[Data extracted from a collection]
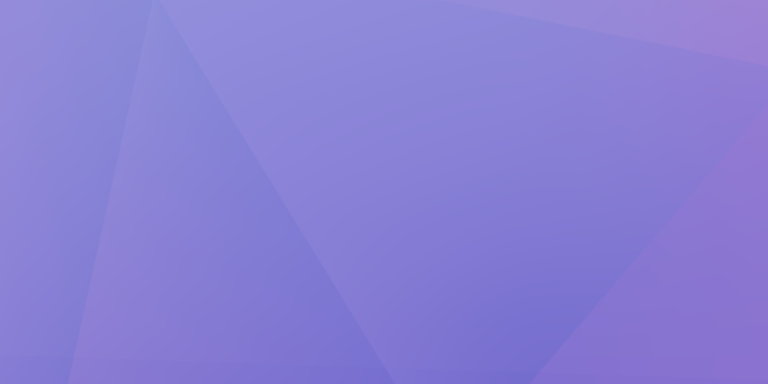
This background is drawn by a WebGL 1 fragment shader. Its source:

```glsl
precision highp float;

uniform vec2 u_resolution;

#define GLOW_CENTER vec2(2.0, 0.82)
#define GLOW_SPREAD 0.16
#define GLOW_TINT vec3(0.034, -0.018, -0.006)
#define POOL_CENTER vec2(1.36, 0.14)
#define POOL_SPREAD 0.09
#define POOL_TINT vec3(-0.018, -0.014, -0.006)
#define FLOOR_TINT vec3(-0.009, -0.007, -0.002)
#define CENTER_CURVE 0.8
#define EDGE_SOFTNESS 0.0032

// Signed distance to the line a-b, positive on the left when facing b
float side(vec2 p, vec2 a, vec2 b) {
  vec2 d = normalize(b - a);
  return d.x * (p.y - a.y) - d.y * (p.x - a.x);
}

// Soft coverage of the positive side of a fold
float cover(float distanceToFold) {
  return smoothstep(-EDGE_SOFTNESS, EDGE_SOFTNESS, distanceToFold);
}

// Round falloff, 1 at the center
float falloff(vec2 offset, float spread) {
  return exp(-dot(offset, offset) / spread);
}

// Four-corner gradient: across from near to far, up from low to high
vec3 facet(float across, float up, vec3 nearLow, vec3 nearHigh, vec3 farLow, vec3 farHigh) {
  float h = clamp(up, 0.0, 1.0);
  return mix(mix(nearLow, nearHigh, h), mix(farLow, farHigh, h), clamp(across, 0.0, 1.0));
}

void main() {
  // Canvas spans 2 by 1 units
  vec2 p = gl_FragCoord.xy / u_resolution * vec2(2.0, 1.0);

  // Fold lines
  float leftFold = side(p, vec2(0.398, 1.0), vec2(0.177, 0.0));
  float midFold = side(p, vec2(0.414, 1.0), vec2(1.029, 0.0));
  float topFold = side(p, vec2(1.150, 1.0), vec2(2.0, 0.828));
  float rightFold = side(p, vec2(2.0, 0.727), vec2(1.378, 0.0));
  float floorFold = side(p, vec2(2.0, 0.010), vec2(0.0, 0.075));

  // Facet gradients
  vec3 leftColor = facet(-leftFold / 0.35, p.y,
    vec3(0.506, 0.476, 0.824), vec3(0.537, 0.542, 0.847),
    vec3(0.562, 0.508, 0.844), vec3(0.580, 0.551, 0.855));
  vec3 wedgeColor = facet(leftFold / max(leftFold - midFold, 0.001), p.y,
    vec3(0.554, 0.488, 0.828), vec3(0.562, 0.560, 0.856),
    vec3(0.474, 0.440, 0.815), vec3(0.540, 0.547, 0.852));
  float span = clamp(midFold / max(midFold - rightFold, 0.001), 0.0, 1.0);
  vec3 centerColor = facet(pow(span, CENTER_CURVE), p.y,
    vec3(0.510, 0.466, 0.826), vec3(0.576, 0.560, 0.863),
    vec3(0.480, 0.442, 0.812), vec3(0.542, 0.522, 0.844));
  vec3 topColor = facet((p.x - 1.16) / 0.84, (p.y - 0.8) / 0.2,
    vec3(0.578, 0.547, 0.854), vec3(0.580, 0.551, 0.855),
    vec3(0.562, 0.518, 0.838), vec3(0.588, 0.532, 0.838));
  vec3 rightColor = facet(rightFold / 0.5, p.y,
    vec3(0.512, 0.444, 0.814), vec3(0.558, 0.518, 0.840),
    vec3(0.544, 0.446, 0.814), vec3(0.556, 0.496, 0.830));

  // Layer the facets from left to right, with a dark pool in the center one
  centerColor += POOL_TINT * falloff(p - POOL_CENTER, POOL_SPREAD);
  vec3 color = mix(leftColor, wedgeColor, cover(leftFold));
  color = mix(color, centerColor, cover(midFold));
  color = mix(color, topColor, cover(topFold));
  color = mix(color, rightColor, cover(rightFold));

  // Faint floor strip and warm glow at the right
  color += FLOOR_TINT * cover(floorFold);
  color += GLOW_TINT * falloff(p - GLOW_CENTER, GLOW_SPREAD);

  gl_FragColor = vec4(color, 1.0);
}
```
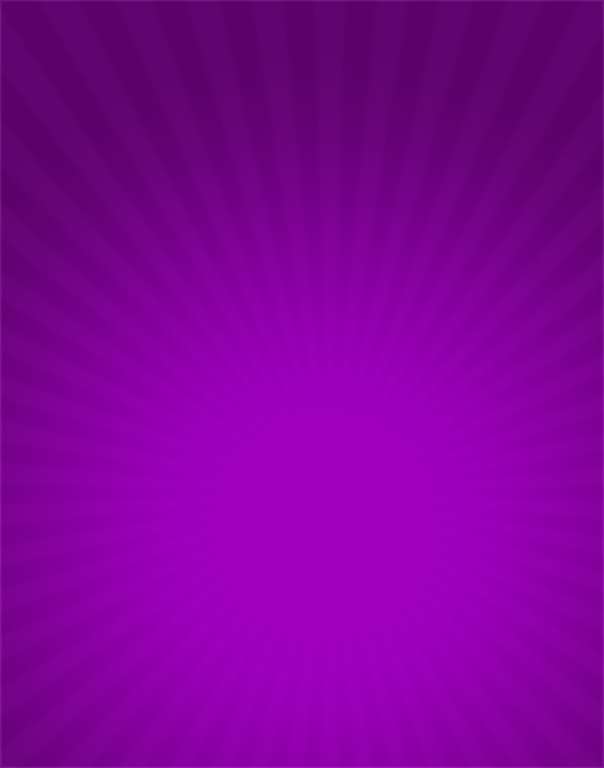
Give the GLSL for this background, as a Shadertoy shader.

```glsl
// Purple sunburst: soft rays fanning out from a glowing lower centre.

#define RAY_COUNT 50.0
#define RAY_CENTRE vec2(0.546, 0.357)
#define GLOW_CENTRE vec2(0.535, 0.306)
#define GLOW_INNER 0.125
#define GLOW_OUTER 0.655
#define RAY_SOFTNESS 0.009
#define RAY_CONTRAST 0.056
#define BORDER_WIDTH 0.0035
#define GLOW_COLOUR vec3(0.622, 0.0, 0.745)
#define SHADE_COLOUR vec3(0.364, 0.014, 0.422)

// Alternating wedges: +1 on light rays, -1 on dark ones
float rays(vec2 p, float pixel) {
    float radius = max(length(p), 0.001);
    float wave = cos(RAY_COUNT * atan(p.x, p.y));
    float blur = RAY_COUNT * (pixel + RAY_SOFTNESS) * 0.5 / radius;
    return 2.0 * smoothstep(-blur, blur, wave) - 1.0;
}

void mainImage(out vec4 fragColor, in vec2 fragCoord) {
    float pixel = 1.0 / iResolution.y;
    vec2 size = iResolution.xy * pixel;
    vec2 p = fragCoord * pixel;

    // Radial falloff from the bright heart to the dark rim
    float fade = smoothstep(GLOW_INNER, GLOW_OUTER, length(p - GLOW_CENTRE * size));
    vec3 colour = mix(GLOW_COLOUR, SHADE_COLOUR, fade);

    // Rays start faintly near their centre and deepen with the shade
    vec2 fromCentre = p - RAY_CENTRE * size;
    float strength = smoothstep(0.05, 0.15, length(fromCentre)) * mix(0.25, 1.0, fade);
    float ray = rays(fromCentre, pixel) * strength;
    colour *= 1.0 + 0.5 * RAY_CONTRAST * ray;
    colour.g += 0.006 * ray;

    // Faint pale rim along the canvas edge
    vec2 inset = min(p, size - p);
    float rim = 1.0 - smoothstep(0.0, BORDER_WIDTH, min(inset.x, inset.y));
    colour += 0.08 * rim;

    fragColor = vec4(clamp(colour, 0.0, 1.0), 1.0);
}
```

### Your instructions
Apply a filter for "pixel" to the data above, then copy each line that matches.

### The completed task
float rays(vec2 p, float pixel) {
    float blur = RAY_COUNT * (pixel + RAY_SOFTNESS) * 0.5 / radius;
    float pixel = 1.0 / iResolution.y;
    vec2 size = iResolution.xy * pixel;
    vec2 p = fragCoord * pixel;
    float ray = rays(fromCentre, pixel) * strength;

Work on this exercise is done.